Global Hospitality Outlook: A Year of Guarded Optimism

By Michael Fishbin, Global Hospitality Leader, Ernst & Young L.L.P.

Despite the recent volatility in the global financial markets, this year is shaping up to be another year of guarded optimism for investors in the global hospitality sector.

By Michael Fishbin,
Global Hospitality Leader, Ernst & Young L.L.P.

This year is shaping up to be another year of guarded optimism for investors in the global hospitality sector.

From an equity perspective, a considerable amount of capital allocated to real estate is waiting to be deployed, and companies continue to plan raising capital through various means, including initial public offerings. Assets that are located in prime global gateway cities are getting the most focus and attention from investors, who are seeking such opportunities due to the perceived relative safety, which includes steady demand growth and higher barriers to entry. Even as demand increases and equity capital continues to come in, the availability of debt to fund investments is still unknown. A continuing shortage of readily available debt capital is anticipated as many lenders continue their strategy of “extend and pretend” while waiting for more advantageous opportunities and try to avoid balance sheet issues until there is more clarity in the market. However, there have been signs that banks may have a greater willingness to force sales of leveraged assets where the equity is underwater. In Europe, for example, some high-profile portfolios have been going through such sales processes, and their degree of success will be influential in determining the speed at which equivalent assets come to market.

In the United States, there continues to be a strong preference for assets in core markets by both equity and debt players. Banks, still working through legacy investments, are carefully screening opportunities while life insurance companies, sitting at full capacity, are looking to infuse capital into select, best-in-class properties and sponsors. The market has seen an increase in opportunistic lenders, who are capitalizing on the uncertainty by helping to fill the void left by more traditional lenders. They are seeking higher returns by focusing only on more junior tranches, including mezzanine and preferred-equity positions. Foreign equity investors continue to view the United States as a relatively safe harbor to deploy capital and look toward key gateway cities, where they can enjoy additional return on their investments if the U.S. dollar strengthens. Investors are looking at major flags in these cities, and with profits driven by room demand, there is a renewed focus on operators who are hotel specialists as they are the key to driving the results investors expect and lenders project.

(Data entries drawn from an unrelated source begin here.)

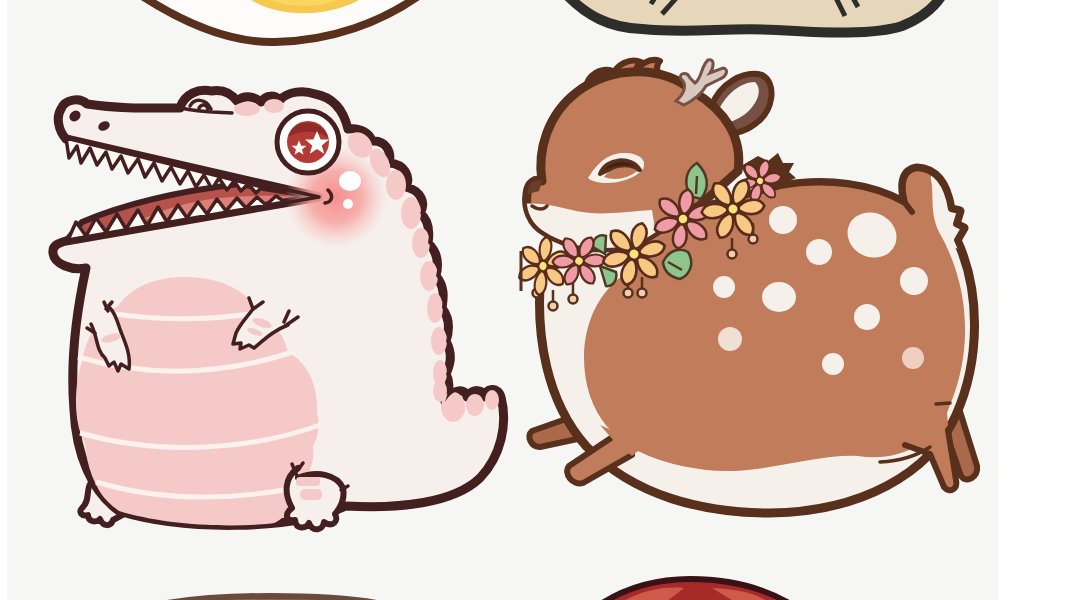
<!DOCTYPE html>
<html lang="en">
<head>
<meta charset="utf-8">
<title>Animal sticker sheet</title>
<style>
:root{--sheet:#f6f6f5;--croc-line:#43201f;--croc-skin:#f6efec;--croc-pink:#f5c9c8;--mouth:#b5524b;--deer-line:#58301b;--deer-fur:#c17c5b;--cream:#f5f0ea;--petal-pink:#ee9ba6;--petal-gold:#f8c983;--leaf:#8fc58c}
html,body{margin:0;width:1084px;height:600px;overflow:hidden;background:#fff}
svg{display:block}
.croc{stroke:var(--croc-line);stroke-linejoin:round;stroke-linecap:round}
.deer{stroke:var(--deer-line);stroke-linejoin:round;stroke-linecap:round}
.skin{fill:var(--croc-skin)}
.pink{fill:var(--croc-pink)}
.fur{fill:var(--deer-fur)}
.cream{fill:var(--cream)}
.bold{stroke-width:9}
.mid{stroke-width:6}
.thin{stroke-width:3.5}
.open{fill:none}
.leaf{fill:var(--leaf);stroke:#4d3a24;stroke-width:2.5}
.gold{color:var(--petal-gold)}
.rose{color:var(--petal-pink)}
</style>
</head>
<body>
<svg width="1084" height="600" viewBox="0 0 1084 600" role="img" aria-label="Stickers of a pink crocodile and a fawn wearing a flower garland">
<defs>
<radialGradient id="blush">
<stop offset="0" stop-color="#f58f8d"/><stop offset=".5" stop-color="#f6a3a0" stop-opacity=".85"/><stop offset="1" stop-color="#f8c3bf" stop-opacity="0"/>
</radialGradient>
<path id="star" d="M0-10 3-3 10-3 4 2 6 9 0 5-6 9-4 2-10-3-3-3Z"/>
<path id="petal" d="M0-4C-9-12-9-26 0-30C9-26 9-12 0-4Z" fill="currentColor" stroke="#5a2c1c" stroke-width="2.5"/>
<g id="flower">
<use href="#petal"/><use href="#petal" transform="rotate(60)"/><use href="#petal" transform="rotate(120)"/><use href="#petal" transform="rotate(180)"/><use href="#petal" transform="rotate(240)"/><use href="#petal" transform="rotate(300)"/>
<circle r="5.5" fill="#fbe27a" stroke="#5a2c1c" stroke-width="2.5"/>
</g>
<g id="berry" stroke="#58301b" stroke-width="2.5"><path d="M0-16V0"/><circle r="4.5" fill="#f0cfae"/></g>
<path id="croc-body" d="M319 197 66 139C58 130 56 117 61 109C65 99 80 97 87 104C120 109 150 108 180 108C184 94 199 88 211 91C222 89 231 93 237 101C245 94 256 97 261 102C266 94 275 95 280 100C288 91 304 90 315 94C332 97 343 108 348 129C361 127 370 134 372 141C386 140 392 152 389 163C405 164 411 177 406 187C422 191 426 204 420 213C431 222 429 237 428 243C440 254 438 268 436 276C446 288 443 300 442 308C452 321 448 335 446 341C454 356 449 367 446 374C452 385 447 394 445 402C453 388 466 388 467 397C473 388 484 389 484 397C485 388 498 386 501 397C508 424 501 456 480 478C454 503 400 509 346 506C290 532 180 530 119 511C92 492 76 455 74 410C70 362 77 309 86 268C72 271 54 264 53 253C52 245 59 243 66 241Z"/>
<clipPath id="croc-clip"><use href="#croc-body"/></clipPath>
<path id="deer-body" d="M541 272C535 336 547 402 586 446C634 497 705 513 770 513C860 512 930 474 956 415C980 361 981 292 957 240L964 228L956 224L960 211L951 209C947 184 936 169 917 168C899 171 902 190 905 203C872 184 827 178 780 186L640 225Z"/>
<clipPath id="deer-clip"><use href="#deer-body"/></clipPath>
<path id="deer-head" d="M545 232C530 224 525 207 527 194C528 183 535 178 542 181C537 150 548 114 577 92C611 66 662 64 694 92C724 110 743 137 738 171L700 205L640 242C605 254 568 247 545 232Z"/>
<clipPath id="head-clip"><use href="#deer-head"/></clipPath>
<clipPath id="sheet-clip"><rect x="7" width="991" height="600"/></clipPath>
</defs>

<rect width="1084" height="600" fill="#fff"/>
<rect x="7" width="991" height="600" fill="var(--sheet)"/>

<g id="neighbouring-stickers" clip-path="url(#sheet-clip)">
<path d="M136-8C187 26 232 43 275 42C330 41 382 23 424-8Z" fill="#fdfcfa" stroke="#58301b" stroke-width="8"/>
<path d="M246-4C272 18 328 20 366-4Z" fill="#f6c850"/>
<path d="M264-2C290 9 322 8 342-2Z" fill="#fad65f"/>
<path d="M564-8C586 16 610 28 642 29C690 34 728 27 776 30C825 33 875 35 902 26C922 18 935 8 944-8Z" fill="#e6d7ba" stroke="#2d2d2b" stroke-width="10"/>
<path d="M662 14 678-4M651 4 656-4M845 16 835-4M858 7 852-4" fill="none" stroke="#2d2d2b" stroke-width="5"/>
<path d="M150 606C190 598 230 596 270 596C320 596 360 598 390 606" fill="#8a6650" stroke="#6a4a3a" stroke-width="6"/>
<path d="M592 610C622 588 655 579 690 579C732 579 768 588 800 610Z" fill="#a52a28" stroke="#3a1114" stroke-width="6"/>
<path d="M622 602C642 590 665 586 684 588L666 602ZM712 588C738 589 758 594 768 602H735Z" fill="#cf5a4c"/>
</g>

<g id="crocodile">
<g id="left-foot" class="croc skin mid">
<path d="M90 484C86 492 90 501 82 508C78 512 82 517 88 515C88 522 96 523 100 519C103 527 111 527 113 520L126 513 112 486Z"/>
</g>
<path id="mouth-inside" d="M82 222C122 205 172 192 239 184L319 197 66 241Z" fill="var(--mouth)" class="croc mid"/>
<path d="M140 220C185 199 230 193 300 197L190 216Z" fill="#d98078"/>
<use href="#croc-body" class="croc skin bold"/>
<g clip-path="url(#croc-clip)">
<g id="back-scales" class="pink">
<ellipse cx="247" cy="109" rx="13" ry="7"/><ellipse cx="274" cy="106" rx="10" ry="7"/>
<ellipse cx="360" cy="145" rx="11" ry="14" transform="rotate(-40 360 145)"/><ellipse cx="380" cy="163" rx="9" ry="15" transform="rotate(-25 380 163)"/><ellipse cx="396" cy="185" rx="10" ry="15"/><ellipse cx="411" cy="213" rx="10" ry="16"/><ellipse cx="421" cy="243" rx="9" ry="15"/><ellipse cx="429" cy="276" rx="9" ry="15"/><ellipse cx="435" cy="308" rx="8" ry="15"/><ellipse cx="439" cy="341" rx="8" ry="14"/><ellipse cx="440" cy="373" rx="7" ry="13"/><ellipse cx="440" cy="391" rx="7" ry="11"/>
<ellipse cx="453" cy="407" rx="12" ry="15"/><ellipse cx="475" cy="405" rx="9" ry="11"/><ellipse cx="492" cy="400" rx="7" ry="10"/>
</g>
<g id="belly">
<path class="pink" d="M118 306C132 286 157 277 184 277C217 277 246 288 260 314C276 323 285 338 288 352C307 363 318 383 317 412C320 426 318 438 313 446C316 466 304 482 296 493C293 512 280 526 250 530H150L110 506C95 488 86 466 85 442C73 425 74 384 82 362C84 344 95 320 118 306Z"/>
<path d="M108 313C160 321 210 321 263 312M78 357C150 378 222 375 293 352M80 433C160 456 250 450 320 425M96 482C160 501 230 501 300 487" fill="none" stroke="#fbf1ed" stroke-width="5"/>
</g>
</g>
<circle cx="336" cy="197" r="51" fill="url(#blush)"/>
<g fill="#fff"><ellipse cx="350" cy="181" rx="11" ry="10"/><circle cx="348" cy="204" r="5"/></g>
<path id="smile" class="croc open thin" d="M66 139 319 197 66 241M328 190C334 196 332 202 325 203"/>
<g id="teeth" class="croc thin" fill="#fffaf5">
<path d="M66 138 69 158 77 146 81 163 90 148 97 165 106 152 112 169 121 156 128 173 138 159 145 177 154 163 162 181 171 167 180 184 188 171 196 187 204 175 212 189 219 178 227 190 234 181 241 191 248 184 256 193 262 187Z"/>
<path d="M68 240 76 222 86 236 96 218 106 232 117 214 126 229 138 210 147 226 158 207 167 222 178 205 187 218 198 202 207 214 217 199 226 211 237 198 246 208 257 197 266 205 276 196 285 202Z"/>
</g>
<g id="nostrils" fill="var(--croc-line)"><ellipse cx="75" cy="116" rx="6" ry="5" transform="rotate(-40 75 116)"/><ellipse cx="104" cy="126" rx="6" ry="4.5" transform="rotate(-25 104 126)"/></g>
<path id="far-eye" class="croc open thin" d="M181 108C198 112 216 112 232 113M190 106C194 98 206 98 211 109M199 108C202 103 207 105 208 109"/>
<g id="eye">
<circle cx="308" cy="142" r="31" fill="#fff" stroke="var(--croc-line)" stroke-width="5"/>
<circle cx="308" cy="142" r="21" fill="#b53a33"/><path d="M288 137A21 21 0 0 1 328 137C315 130 300 130 288 137Z" fill="#8f2a28"/>
<use href="#star" transform="translate(317 143) scale(1.2)" fill="#fff"/><use href="#star" transform="translate(299 148) scale(.75)" fill="#fff"/>
</g>
<g id="arms" class="croc skin thin">
<path d="M91 324C98 338 96 350 105 358L109 366 114 362 118 371 121 364 129 369C131 355 125 342 121 332C118 324 116 314 110 308"/>
<path d="M87 328 95 333M106 309 112 302M108 311 104 302" class="open"/>
<path d="M253 309C247 317 240 324 236 333L233 344 241 343 240 349 249 345 254 348C263 341 270 332 288 325"/>
<path d="M253 309 249 298M253 309 263 302M285 326 298 317M284 322 289 311" class="open"/>
</g>
<g class="pink"><ellipse cx="111" cy="338" rx="10" ry="4" transform="rotate(-15 111 338)"/><ellipse cx="262" cy="323" rx="10" ry="4" transform="rotate(20 262 323)"/><ellipse cx="255" cy="332" rx="8" ry="3" transform="rotate(20 255 332)"/></g>
<g id="right-foot">
<path class="croc skin mid" d="M298 468C284 478 284 494 292 508C284 514 286 522 295 520C296 530 306 529 309 523C313 533 323 530 324 522C333 528 339 521 335 514C341 507 345 498 343 488C337 475 318 470 298 478"/>
<path class="croc open thin" d="M298 478 292 464M298 470 303 463M341 490 348 486"/>
<rect class="pink" x="296" y="477" width="24" height="9" rx="4"/><rect class="pink" x="300" y="489" width="22" height="11" rx="5"/>
</g>
</g>

<g id="fawn">
<g id="far-legs" class="deer mid" fill="#a9694a">
<path d="M566 419 532 431C526 436 531 447 540 447L582 438Z"/>
<path d="M936 404 961 476C966 484 979 477 977 466L957 402Z"/>
</g>
<use href="#deer-body" class="deer cream bold"/>
<g clip-path="url(#deer-clip)">
<path class="fur" d="M622 276C584 305 577 356 590 396C606 442 646 462 706 470C760 476 812 454 858 456C896 462 936 446 950 405C973 350 970 286 939 232C928 209 936 188 929 173L880 160 700 180Z"/>
<path d="M930 172C934 196 938 224 946 244L966 252 970 200 940 166Z" class="cream"/>
<g id="spots" class="cream">
<ellipse cx="872" cy="235" rx="25" ry="22" transform="rotate(25 872 235)"/><circle cx="783" cy="220" r="14"/><circle cx="819" cy="252" r="13"/><circle cx="914" cy="281" r="14"/><circle cx="724" cy="287" r="11"/><ellipse cx="779" cy="297" rx="17" ry="15"/><circle cx="867" cy="317" r="13"/><circle cx="730" cy="339" r="12" fill="#f0dfd3"/><circle cx="833" cy="364" r="11"/><circle cx="913" cy="358" r="11" fill="#eed0c3"/>
</g>
</g>
<use href="#deer-body" class="deer open mid"/>
<path class="deer open mid" d="M905 203 912 212"/>
<g id="near-legs">
<path class="deer fur mid" d="M611 438 569 466C563 474 573 486 583 483L632 455"/>
<path class="deer fur mid" d="M905 445 930 454 944 487C950 494 958 489 956 480L947 424"/>
<path class="fur" d="M600 425 614 441 632 456 645 445ZM902 438 930 450 948 425 946 400 915 410Z"/>
<path class="deer open thin" d="M880 462C900 461 918 455 930 447M936 404 950 403"/>
</g>
<g id="ear">
<path class="deer mid" fill="#775044" d="M711 107C720 83 744 70 762 75C777 83 774 111 755 124C743 133 727 136 719 134Z"/>
<path d="M716 118C721 99 738 82 755 82C765 91 754 112 735 120C727 124 720 125 716 118Z" class="cream"/>
</g>
<g id="hair-tuft" class="deer fur mid">
<path d="M586 88C587 75 601 67 613 71C608 75 608 79 609 82ZM612 76C616 65 630 57 641 62C636 66 635 70 635 75ZM635 74C638 65 650 57 660 61C655 66 657 72 660 77Z"/>
</g>
<use href="#deer-head" class="deer fur bold"/>
<g clip-path="url(#head-clip)">
<path class="cream" d="M520 204C546 202 561 208 576 211C600 216 620 212 652 210L660 260H520Z"/>
<path d="M527 180 543 179 539 191 528 194Z" fill="#6b3c28"/>
</g>
<path id="antler" d="M676 101C684 94 688 85 681 79C678 73 687 71 690 78L695 83C702 78 701 66 708 60C715 58 714 67 710 73L723 68C729 69 727 76 720 79L706 86C701 95 692 101 684 105Z" fill="#d9c8c0" stroke="#765144" stroke-width="3"/>
<g id="sleepy-eye">
<path d="M588 178C598 187 631 184 643 169C648 158 636 152 621 153C603 155 594 169 588 178Z" class="cream"/>
<path d="M600 174C606 158 631 155 640 170C626 165 613 167 600 174Z" fill="#3d2118" class="deer" stroke-width="4"/>
<path d="M604 177C612 166 630 165 637 171C628 179 614 181 604 177Z" class="fur"/>
</g>
<path id="muzzle-line" class="deer open thin" d="M532 206C538 210 544 210 547 206"/>
<g id="garland">
<path d="M741 166 758 156 768 161 778 153 783 163 794 163 789 172 796 178 775 186 750 184Z" fill="#58301b"/>
<g class="leaf">
<path d="M690 196C682 180 688 168 697 163C707 173 711 186 701 199Z"/><path d="M663 262C670 248 682 248 688 252C695 263 690 275 680 279C670 277 664 271 663 262Z"/><path d="M593 247C592 237 600 234 606 236L605 254ZM600 266 616 272C618 281 612 287 606 286Z"/>
<path d="M696 194 697 176M668 262 682 270" fill="none"/>
</g>
<use href="#berry" x="732" y="254"/><use href="#berry" x="753" y="239"/><use href="#berry" x="628" y="293"/><use href="#berry" x="642" y="293"/><use href="#berry" x="553" y="306"/><use href="#berry" x="573" y="299"/><use href="#berry" x="537" y="293"/>
<use href="#flower" class="rose" transform="translate(760 181) rotate(18) scale(.72)"/>
<use href="#flower" class="gold" transform="translate(543 266) rotate(8) scale(.85 .98)"/>
<use href="#flower" class="rose" transform="translate(579 261) rotate(28) scale(.88)"/>
<use href="#flower" class="gold" transform="translate(634 254) rotate(15) scale(1.06)"/>
<use href="#flower" class="rose" transform="translate(683 219) rotate(10)"/>
<use href="#flower" class="gold" transform="translate(733 209) rotate(24) scale(1.05)"/>
<path d="M521 251V291" stroke="#58301b" stroke-width="3"/>
</g>
</g>
</svg>
</body>
</html>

In Europe, despite the uncertainty around the unresolved sovereign debt crisis, prime real estate assets in core markets (primarily gateway cities), such as London and Paris, are still looked upon as safe investments. A polarization of the marketplace has occurred as investors with a flight-to-quality mentality focus on core cities in Western and Central Europe and the Nordic countries. In the United Kingdom, the limited availability of debt has affected the volume of transactions in the market, with major U.K. banks still nursing extensive legacy issues and being somewhat reluctant to lend to the hotel sector, aside from low-risk, single asset deals. In Germany, investor interest in hotels remains high; real estate is still seen as a relatively stable asset with regular cash flows. Consequently, the scarcity of debt has had an impact on the development and transaction markets; investors with cash available are at a clear advantage.

In Asia, although the real estate market fundamentals and regional economic outlook are positive, investors have become more cautious in light of the geopolitical events that have started to affect sentiment. Return requirements of both equity and debt have widened, and in many markets, investors are required to commit additional equity. China remains a bright spot as both foreign and domestic investors continue to focus on increasing their portfolios in the country. Since China is still a growing and developing market, the country is focusing on the stability and development of its real estate market. As a result, developers had more difficulties in obtaining capital from traditional means in 2011, and some are using alternative sources for financing. Still others are looking for opportunities to form partnerships with foreign investors in order to gain access to capital. Japan also continues to be a focal point as one of the region’s most active countries for investment and transactions.6 Core foreign funds continue to move forward with due diligence, and opportunistic funds are seeking deals because of the significant availability of capital ready to deploy.

Around the globe, despite the recent volatility in the global financial markets, existing real estate investment trusts and IPOs still remain top of mind for many real estate companies as an alternative strategy to fuel growth and as a means by which to access the public equity markets.

Despite the costs and risks associated with operating a publicly traded company, public and going-public real estate companies are using this approach to address capital requirements, reduce debt, take advantage of distressed investment opportunities and capitalize on what is viewed as a prolonged economic and real estate recovery. A public real estate company must consider the common success factors and investment risks of being public, which typically revolve around market, asset, management and balance sheet characteristics.